Items from a data source:
»»

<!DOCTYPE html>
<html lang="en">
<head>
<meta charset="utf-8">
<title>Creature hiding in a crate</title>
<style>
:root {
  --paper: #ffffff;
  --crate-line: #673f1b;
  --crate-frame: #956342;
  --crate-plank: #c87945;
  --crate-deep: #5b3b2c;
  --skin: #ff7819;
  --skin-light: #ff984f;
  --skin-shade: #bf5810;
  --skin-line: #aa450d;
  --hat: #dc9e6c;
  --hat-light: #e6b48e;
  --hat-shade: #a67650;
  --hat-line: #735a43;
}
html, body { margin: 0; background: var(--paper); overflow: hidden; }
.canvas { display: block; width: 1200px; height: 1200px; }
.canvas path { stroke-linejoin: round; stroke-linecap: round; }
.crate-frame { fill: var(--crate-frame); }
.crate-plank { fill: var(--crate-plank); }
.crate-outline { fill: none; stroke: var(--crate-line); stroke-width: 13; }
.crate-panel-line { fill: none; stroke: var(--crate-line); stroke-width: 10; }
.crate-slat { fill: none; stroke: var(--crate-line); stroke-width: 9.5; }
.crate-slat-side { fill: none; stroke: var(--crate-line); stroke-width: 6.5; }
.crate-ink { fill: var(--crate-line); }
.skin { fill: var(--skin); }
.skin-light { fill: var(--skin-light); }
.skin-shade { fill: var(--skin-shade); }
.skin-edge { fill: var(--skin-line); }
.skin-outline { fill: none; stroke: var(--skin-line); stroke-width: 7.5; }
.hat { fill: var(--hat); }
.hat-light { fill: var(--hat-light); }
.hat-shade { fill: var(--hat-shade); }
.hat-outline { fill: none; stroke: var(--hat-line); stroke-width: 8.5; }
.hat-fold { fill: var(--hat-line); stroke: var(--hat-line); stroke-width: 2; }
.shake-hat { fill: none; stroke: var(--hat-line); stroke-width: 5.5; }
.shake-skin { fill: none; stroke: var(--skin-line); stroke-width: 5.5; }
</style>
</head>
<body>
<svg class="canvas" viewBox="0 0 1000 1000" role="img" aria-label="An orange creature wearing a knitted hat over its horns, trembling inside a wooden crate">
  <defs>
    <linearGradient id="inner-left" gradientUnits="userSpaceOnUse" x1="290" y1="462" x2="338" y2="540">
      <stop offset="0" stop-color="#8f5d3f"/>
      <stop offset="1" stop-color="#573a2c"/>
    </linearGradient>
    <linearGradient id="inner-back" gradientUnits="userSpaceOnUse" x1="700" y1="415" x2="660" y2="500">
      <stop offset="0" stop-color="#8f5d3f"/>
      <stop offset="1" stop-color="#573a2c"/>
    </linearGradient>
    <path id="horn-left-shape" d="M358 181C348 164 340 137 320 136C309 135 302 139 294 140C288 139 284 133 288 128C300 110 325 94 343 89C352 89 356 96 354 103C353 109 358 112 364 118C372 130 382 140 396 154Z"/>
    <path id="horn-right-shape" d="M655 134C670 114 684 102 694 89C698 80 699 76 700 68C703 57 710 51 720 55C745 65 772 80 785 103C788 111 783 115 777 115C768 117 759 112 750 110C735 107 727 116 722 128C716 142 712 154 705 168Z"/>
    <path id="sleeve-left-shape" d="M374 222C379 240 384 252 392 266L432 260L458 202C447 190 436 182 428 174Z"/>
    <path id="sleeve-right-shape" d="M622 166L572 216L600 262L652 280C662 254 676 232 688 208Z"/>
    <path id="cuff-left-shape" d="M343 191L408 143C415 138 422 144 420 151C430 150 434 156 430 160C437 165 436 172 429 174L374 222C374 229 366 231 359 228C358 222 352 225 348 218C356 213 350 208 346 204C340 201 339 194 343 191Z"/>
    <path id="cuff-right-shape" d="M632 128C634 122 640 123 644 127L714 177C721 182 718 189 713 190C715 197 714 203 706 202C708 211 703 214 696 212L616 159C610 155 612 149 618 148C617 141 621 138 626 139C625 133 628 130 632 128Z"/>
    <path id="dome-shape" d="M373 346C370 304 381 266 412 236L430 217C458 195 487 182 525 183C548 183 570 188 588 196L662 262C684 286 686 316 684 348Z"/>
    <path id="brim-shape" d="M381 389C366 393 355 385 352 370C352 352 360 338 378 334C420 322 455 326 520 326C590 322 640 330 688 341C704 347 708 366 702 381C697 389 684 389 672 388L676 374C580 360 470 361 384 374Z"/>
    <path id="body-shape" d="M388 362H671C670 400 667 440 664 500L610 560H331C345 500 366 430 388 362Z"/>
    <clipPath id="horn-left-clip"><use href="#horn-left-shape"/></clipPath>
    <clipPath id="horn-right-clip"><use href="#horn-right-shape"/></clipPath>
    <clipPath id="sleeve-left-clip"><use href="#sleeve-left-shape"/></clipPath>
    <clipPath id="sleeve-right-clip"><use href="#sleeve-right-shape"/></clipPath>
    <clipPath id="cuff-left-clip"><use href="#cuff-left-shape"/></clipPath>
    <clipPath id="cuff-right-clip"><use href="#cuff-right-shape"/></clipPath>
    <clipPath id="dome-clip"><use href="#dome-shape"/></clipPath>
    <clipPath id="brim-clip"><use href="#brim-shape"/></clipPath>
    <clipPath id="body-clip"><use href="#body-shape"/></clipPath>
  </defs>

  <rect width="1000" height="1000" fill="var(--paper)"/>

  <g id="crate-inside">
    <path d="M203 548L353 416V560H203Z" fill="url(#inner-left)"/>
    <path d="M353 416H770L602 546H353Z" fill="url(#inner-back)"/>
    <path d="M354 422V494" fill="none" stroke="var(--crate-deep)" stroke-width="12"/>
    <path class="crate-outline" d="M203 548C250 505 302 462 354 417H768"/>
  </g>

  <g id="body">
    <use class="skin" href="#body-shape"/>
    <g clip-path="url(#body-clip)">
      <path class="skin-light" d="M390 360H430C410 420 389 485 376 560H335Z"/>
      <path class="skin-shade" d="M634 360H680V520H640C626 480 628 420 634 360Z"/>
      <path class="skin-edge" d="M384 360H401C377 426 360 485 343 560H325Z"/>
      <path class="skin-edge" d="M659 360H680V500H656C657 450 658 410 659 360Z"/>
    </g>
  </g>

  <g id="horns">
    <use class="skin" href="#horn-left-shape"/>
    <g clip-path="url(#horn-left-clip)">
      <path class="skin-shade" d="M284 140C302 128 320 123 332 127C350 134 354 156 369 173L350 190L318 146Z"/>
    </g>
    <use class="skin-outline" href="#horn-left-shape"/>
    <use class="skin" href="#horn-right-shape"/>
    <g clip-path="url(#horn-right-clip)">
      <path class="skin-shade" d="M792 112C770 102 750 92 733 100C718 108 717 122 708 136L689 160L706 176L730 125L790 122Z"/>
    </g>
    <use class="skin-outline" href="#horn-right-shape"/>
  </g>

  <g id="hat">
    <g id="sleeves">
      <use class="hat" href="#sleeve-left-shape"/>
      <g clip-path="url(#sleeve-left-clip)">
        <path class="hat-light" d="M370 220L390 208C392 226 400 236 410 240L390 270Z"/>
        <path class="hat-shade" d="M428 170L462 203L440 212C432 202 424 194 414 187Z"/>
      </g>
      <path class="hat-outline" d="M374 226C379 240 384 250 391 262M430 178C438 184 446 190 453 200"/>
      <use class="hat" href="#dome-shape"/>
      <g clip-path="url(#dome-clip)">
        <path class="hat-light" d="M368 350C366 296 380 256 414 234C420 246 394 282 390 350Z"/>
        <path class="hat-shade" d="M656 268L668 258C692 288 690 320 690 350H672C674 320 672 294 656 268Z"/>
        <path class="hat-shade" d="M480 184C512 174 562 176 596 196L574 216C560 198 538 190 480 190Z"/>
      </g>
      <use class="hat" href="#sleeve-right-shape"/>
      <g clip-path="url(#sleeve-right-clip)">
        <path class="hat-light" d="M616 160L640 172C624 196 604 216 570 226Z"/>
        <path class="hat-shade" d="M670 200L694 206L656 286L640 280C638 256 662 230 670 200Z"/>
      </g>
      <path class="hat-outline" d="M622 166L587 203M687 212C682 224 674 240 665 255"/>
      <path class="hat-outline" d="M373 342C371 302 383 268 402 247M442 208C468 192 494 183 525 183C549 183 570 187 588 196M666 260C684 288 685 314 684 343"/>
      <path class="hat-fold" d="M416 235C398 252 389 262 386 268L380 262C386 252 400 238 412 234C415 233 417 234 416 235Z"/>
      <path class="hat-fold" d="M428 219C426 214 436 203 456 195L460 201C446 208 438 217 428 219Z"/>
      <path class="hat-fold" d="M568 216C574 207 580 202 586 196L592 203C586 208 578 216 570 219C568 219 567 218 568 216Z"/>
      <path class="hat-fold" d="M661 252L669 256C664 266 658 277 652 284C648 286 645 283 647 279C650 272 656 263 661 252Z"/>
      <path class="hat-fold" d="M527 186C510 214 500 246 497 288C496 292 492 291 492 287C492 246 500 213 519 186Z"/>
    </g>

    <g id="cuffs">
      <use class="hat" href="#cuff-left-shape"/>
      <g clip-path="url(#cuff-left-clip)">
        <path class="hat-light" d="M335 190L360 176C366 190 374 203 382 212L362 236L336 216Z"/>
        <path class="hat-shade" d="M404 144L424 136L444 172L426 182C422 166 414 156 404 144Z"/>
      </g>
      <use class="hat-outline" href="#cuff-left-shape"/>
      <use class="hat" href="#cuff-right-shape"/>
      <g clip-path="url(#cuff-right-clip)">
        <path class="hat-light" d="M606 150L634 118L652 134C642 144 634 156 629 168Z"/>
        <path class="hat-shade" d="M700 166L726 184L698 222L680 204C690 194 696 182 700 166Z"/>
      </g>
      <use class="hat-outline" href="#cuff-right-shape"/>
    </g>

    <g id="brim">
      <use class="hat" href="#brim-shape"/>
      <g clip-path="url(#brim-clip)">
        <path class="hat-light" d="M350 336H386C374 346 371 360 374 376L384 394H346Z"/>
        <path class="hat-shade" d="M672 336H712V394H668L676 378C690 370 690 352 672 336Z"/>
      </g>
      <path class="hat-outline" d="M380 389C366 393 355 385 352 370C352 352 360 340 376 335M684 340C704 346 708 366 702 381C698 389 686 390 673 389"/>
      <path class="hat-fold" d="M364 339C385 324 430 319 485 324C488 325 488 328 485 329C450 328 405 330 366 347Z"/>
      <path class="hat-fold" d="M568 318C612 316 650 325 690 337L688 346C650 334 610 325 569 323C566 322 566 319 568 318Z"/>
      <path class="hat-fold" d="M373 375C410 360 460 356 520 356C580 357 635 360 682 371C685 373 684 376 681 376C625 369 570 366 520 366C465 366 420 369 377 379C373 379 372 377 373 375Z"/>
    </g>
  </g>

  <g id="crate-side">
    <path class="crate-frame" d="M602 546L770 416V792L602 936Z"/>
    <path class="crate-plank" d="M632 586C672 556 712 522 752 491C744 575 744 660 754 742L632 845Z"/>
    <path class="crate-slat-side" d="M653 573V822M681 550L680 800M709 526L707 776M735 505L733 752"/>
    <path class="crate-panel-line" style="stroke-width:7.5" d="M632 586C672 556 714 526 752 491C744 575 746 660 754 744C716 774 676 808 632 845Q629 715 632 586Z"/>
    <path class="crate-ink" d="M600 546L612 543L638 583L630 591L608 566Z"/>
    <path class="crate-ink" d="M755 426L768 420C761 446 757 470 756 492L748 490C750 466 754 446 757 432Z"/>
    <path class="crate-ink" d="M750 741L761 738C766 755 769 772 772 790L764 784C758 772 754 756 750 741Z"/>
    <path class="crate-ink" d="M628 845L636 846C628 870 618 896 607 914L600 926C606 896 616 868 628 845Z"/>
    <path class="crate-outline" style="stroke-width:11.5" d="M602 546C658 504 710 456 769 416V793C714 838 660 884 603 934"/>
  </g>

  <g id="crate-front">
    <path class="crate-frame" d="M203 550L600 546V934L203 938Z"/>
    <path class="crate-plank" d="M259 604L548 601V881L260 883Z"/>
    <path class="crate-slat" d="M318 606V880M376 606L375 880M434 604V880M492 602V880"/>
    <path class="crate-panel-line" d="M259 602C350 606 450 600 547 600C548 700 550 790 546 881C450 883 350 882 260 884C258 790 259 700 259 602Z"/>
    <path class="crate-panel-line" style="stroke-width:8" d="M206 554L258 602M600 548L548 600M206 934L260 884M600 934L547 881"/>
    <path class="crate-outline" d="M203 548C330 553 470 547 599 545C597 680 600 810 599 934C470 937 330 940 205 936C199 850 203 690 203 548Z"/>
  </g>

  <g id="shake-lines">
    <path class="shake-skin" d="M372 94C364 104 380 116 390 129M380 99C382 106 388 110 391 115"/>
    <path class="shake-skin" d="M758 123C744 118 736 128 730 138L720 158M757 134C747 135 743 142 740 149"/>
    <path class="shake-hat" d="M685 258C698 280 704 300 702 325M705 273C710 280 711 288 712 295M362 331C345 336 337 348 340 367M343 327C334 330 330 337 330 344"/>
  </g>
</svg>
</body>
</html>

««

What you are asked to do: The lines above that hold the word "horns" are the ones to copy.

Exercise response:
<svg class="canvas" viewBox="0 0 1000 1000" role="img" aria-label="An orange creature wearing a knitted hat over its horns, trembling inside a wooden crate">
  <g id="horns">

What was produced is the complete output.